For nearly 250 years, the island that gave us the now fast-growing Jersey breed was banned from importing genetics. From 1763 to 2008, genetics could leave the island, officially known as the Bailiwick of Jersey, but no genetics could enter. Jersey is a nine mile by five mile area with a population of 100,000 off the coast of Normandy, France. Together with the Bailiwick of Guersney, the pair is often called the “Channel Islands” and are under the British Crown.

In 2010, the island had 5,200 cattle, nearly all Jerseys. But only 2,970 were milking. That was down significantly from 3,570 milking animals in 2007.  In 1763, the ban went into place to protect trade, and created a niche for exports from the original herd. But finding bulls with new genetics on the island proved difficult over time.

In 2008, the island’s Jerseys lagged 22% behind the UK’s stock in milk production. Feed efficiency is especially important on Jersey, since much of it comes across the English Channel.

Today, all but two of the island’s 24 herds have expanded their genetic base outside of the island stock.

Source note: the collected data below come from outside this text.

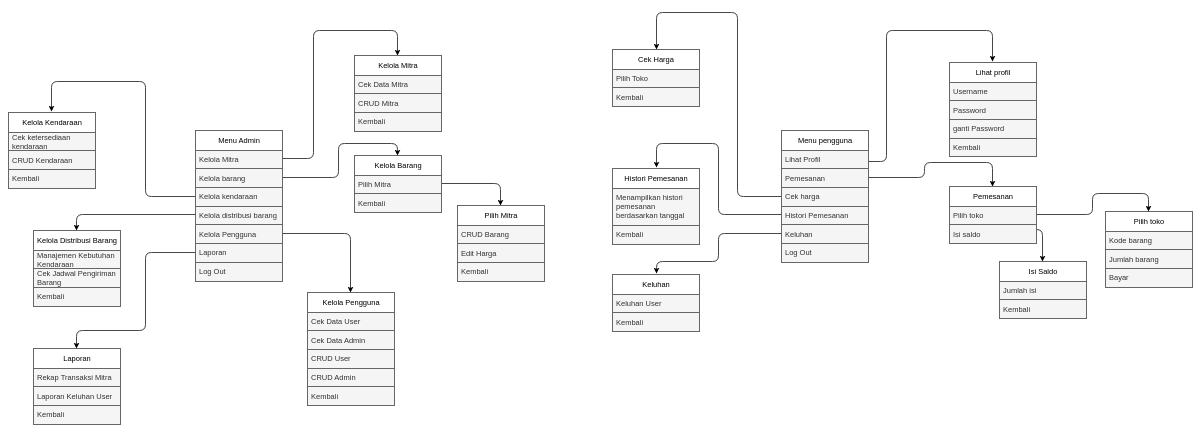
<!DOCTYPE html>
<html lang="id">
<head>
<meta charset="utf-8">
<title>Struktur Menu Admin dan Pengguna</title>
<style>
:root {
  --paper: #ffffff;
  --row: #f5f5f5;
  --border: #666666;
  --heading: #000000;
  --label: #333333;
  --line: #333333;
  --arrow: #000000;
  --step: 18.7px;
}
* { box-sizing: border-box; margin: 0; padding: 0; }
html, body { width: 1200px; height: 431px; overflow: hidden; background: var(--paper); }
.diagram {
  position: relative;
  width: 1200px;
  height: 431px;
  overflow: hidden;
  font: 7.5px/9px "Liberation Sans", Arial, sans-serif;
}
.connectors { position: absolute; inset: 0; }
.connectors .routes { fill: none; stroke: var(--line); stroke-width: 0.9; }
.connectors .arrowhead { fill: var(--arrow); }
.node {
  position: absolute;
  left: var(--x);
  top: var(--y);
  width: 88px;
  border: 1px solid var(--border);
  background: var(--row);
}
.node h2 {
  display: flex;
  align-items: center;
  justify-content: center;
  height: var(--step);
  background: var(--paper);
  color: var(--heading);
  font: inherit;
  white-space: nowrap;
}
.node ul { list-style: none; }
.node li {
  display: flex;
  align-items: center;
  height: var(--step);
  padding: 0 2px 0 3px;
  border-top: 1px solid var(--border);
  color: var(--label);
  overflow: hidden;
}
.node li.tall { height: calc(var(--step) * 2); }
.node li.wrapped { align-items: flex-start; }
</style>
</head>
<body>
<main class="diagram">
  <svg class="connectors" width="1200" height="431" viewBox="0 0 1200 431" aria-hidden="true">
    <defs>
      <marker id="arrow" markerUnits="userSpaceOnUse" markerWidth="6" markerHeight="6" refX="2" refY="3" orient="auto">
        <path class="arrowhead" d="M0 0L6 3L0 6L1.5 3z"/>
      </marker>
    </defs>
    <g class="routes" transform="translate(0.5 0.5)" marker-end="url(#arrow)">
      <g id="admin-routes">
        <path marker-end="url(#arrow)" d="M282 158H307q6 0 6-6V36q0-6 6-6H391q6 0 6 6V51"/>
        <path marker-end="url(#arrow)" d="M282 177H332q6 0 6-6V149q0-6 6-6H391q6 0 6 6V151"/>
        <path marker-end="url(#arrow)" d="M441 183H494q6 0 6 6V201"/>
        <path marker-end="url(#arrow)" d="M195 196H151q-6 0-6-6V87q0-6-6-6H57q-6 0-6 6V107"/>
        <path marker-end="url(#arrow)" d="M195 214H82q-6 0-6 6V226"/>
        <path marker-end="url(#arrow)" d="M282 233H344q6 0 6 6V288"/>
        <path marker-end="url(#arrow)" d="M195 252H151q-6 0-6 6V324q0 6-6 6H82q-6 0-6 6V344"/>
      </g>
      <g id="user-routes">
        <path marker-end="url(#arrow)" d="M868 161H880q6 0 6-6V36q0-6 6-6H986q6 0 6 6V57"/>
        <path marker-end="url(#arrow)" d="M868 177H918q6 0 6-6V168q0-6 6-6H986q6 0 6 6V182"/>
        <path marker-end="url(#arrow)" d="M781 196H743q-6 0-6-6V18q0-6-6-6H662q-6 0-6 6V45"/>
        <path marker-end="url(#arrow)" d="M781 214H724q-6 0-6-6V149q0-6-6-6H662q-6 0-6 6V163"/>
        <path marker-end="url(#arrow)" d="M781 233H724q-6 0-6 6V255q0 6-6 6H662q-6 0-6 6V269"/>
        <path marker-end="url(#arrow)" d="M1036 214H1086q6 0 6-6V199q0-6 6-6H1142q6 0 6 6V207"/>
        <path marker-end="url(#arrow)" d="M1036 229q6 0 6 6V257"/>
      </g>
    </g>
  </svg>

  <section class="node" style="--x:195px;--y:130px">
    <h2>Menu Admin</h2>
    <ul><li>Kelola Mitra</li><li>Kelola barang</li><li>Kelola kendaraan</li><li>Kelola distribusi barang</li><li>Kelola Pengguna</li><li>Laporan</li><li>Log Out</li></ul>
  </section>
  <section class="node" style="--x:8px;--y:112px">
    <h2>Kelola Kendaraan</h2>
    <ul><li class="wrapped">Cek ketersediaan kendaraan</li><li>CRUD Kendaraan</li><li>Kembali</li></ul>
  </section>
  <section class="node" style="--x:354px;--y:55px">
    <h2>Kelola Mitra</h2>
    <ul><li>Cek Data Mitra</li><li>CRUD Mitra</li><li>Kembali</li></ul>
  </section>
  <section class="node" style="--x:354px;--y:155px">
    <h2>Kelola Barang</h2>
    <ul><li>Pilih Mitra</li><li>Kembali</li></ul>
  </section>
  <section class="node" style="--x:457px;--y:205px">
    <h2>Pilih Mitra</h2>
    <ul><li>CRUD Barang</li><li>Edit Harga</li><li>Kembali</li></ul>
  </section>
  <section class="node" style="--x:33px;--y:230px">
    <h2>Kelola Distribusi Barang</h2>
    <ul><li class="wrapped">Manajemen Kebutuhan Kendaraan</li><li class="wrapped">Cek Jadwal Pengiriman Barang</li><li>Kembali</li></ul>
  </section>
  <section class="node" style="--x:33px;--y:348px">
    <h2>Laporan</h2>
    <ul><li>Rekap Transaksi Mitra</li><li>Laporan Keluhan User</li><li>Kembali</li></ul>
  </section>
  <section class="node" style="--x:307px;--y:292px">
    <h2>Kelola Pengguna</h2>
    <ul><li>Cek Data User</li><li>Cek Data Admin</li><li>CRUD User</li><li>CRUD Admin</li><li>Kembali</li></ul>
  </section>

  <section class="node" style="--x:781px;--y:130px">
    <h2>Menu pengguna</h2>
    <ul><li>Lihat Profil</li><li>Pemesanan</li><li>Cek harga</li><li>Histori Pemesanan</li><li>Keluhan</li><li>Log Out</li></ul>
  </section>
  <section class="node" style="--x:612px;--y:49px">
    <h2>Cek Harga</h2>
    <ul><li>Pilih Toko</li><li>Kembali</li></ul>
  </section>
  <section class="node" style="--x:612px;--y:168px">
    <h2>Histori Pemesanan</h2>
    <ul><li class="tall">Menampilkan histori pemesanan berdasarkan tanggal</li><li>Kembali</li></ul>
  </section>
  <section class="node" style="--x:612px;--y:274px">
    <h2>Keluhan</h2>
    <ul><li>Keluhan User</li><li>Kembali</li></ul>
  </section>
  <section class="node" style="--x:949px;--y:62px">
    <h2>Lihat profil</h2>
    <ul><li>Username</li><li>Password</li><li>ganti Password</li><li>Kembali</li></ul>
  </section>
  <section class="node" style="--x:949px;--y:186px">
    <h2>Pemesanan</h2>
    <ul><li>Pilih toko</li><li>Isi saldo</li></ul>
  </section>
  <section class="node" style="--x:1105px;--y:211px">
    <h2>Pilih toko</h2>
    <ul><li>Kode barang</li><li>Jumlah barang</li><li>Bayar</li></ul>
  </section>
  <section class="node" style="--x:999px;--y:261px">
    <h2>Isi Saldo</h2>
    <ul><li>Jumlah isi</li><li>Kembali</li></ul>
  </section>
</main>
</body>
</html>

Farmers Weekly interviews two contrasting herds, one importing that has increased production 2,200 pounds (1000 liters) and the other using only island genetics and focusing on type.

Read the interesting interviews here: “Jersey dairy cow six years after genetics ban,” Farmers Weekly

Other sources: States of Jersey Statistics Unit, 2011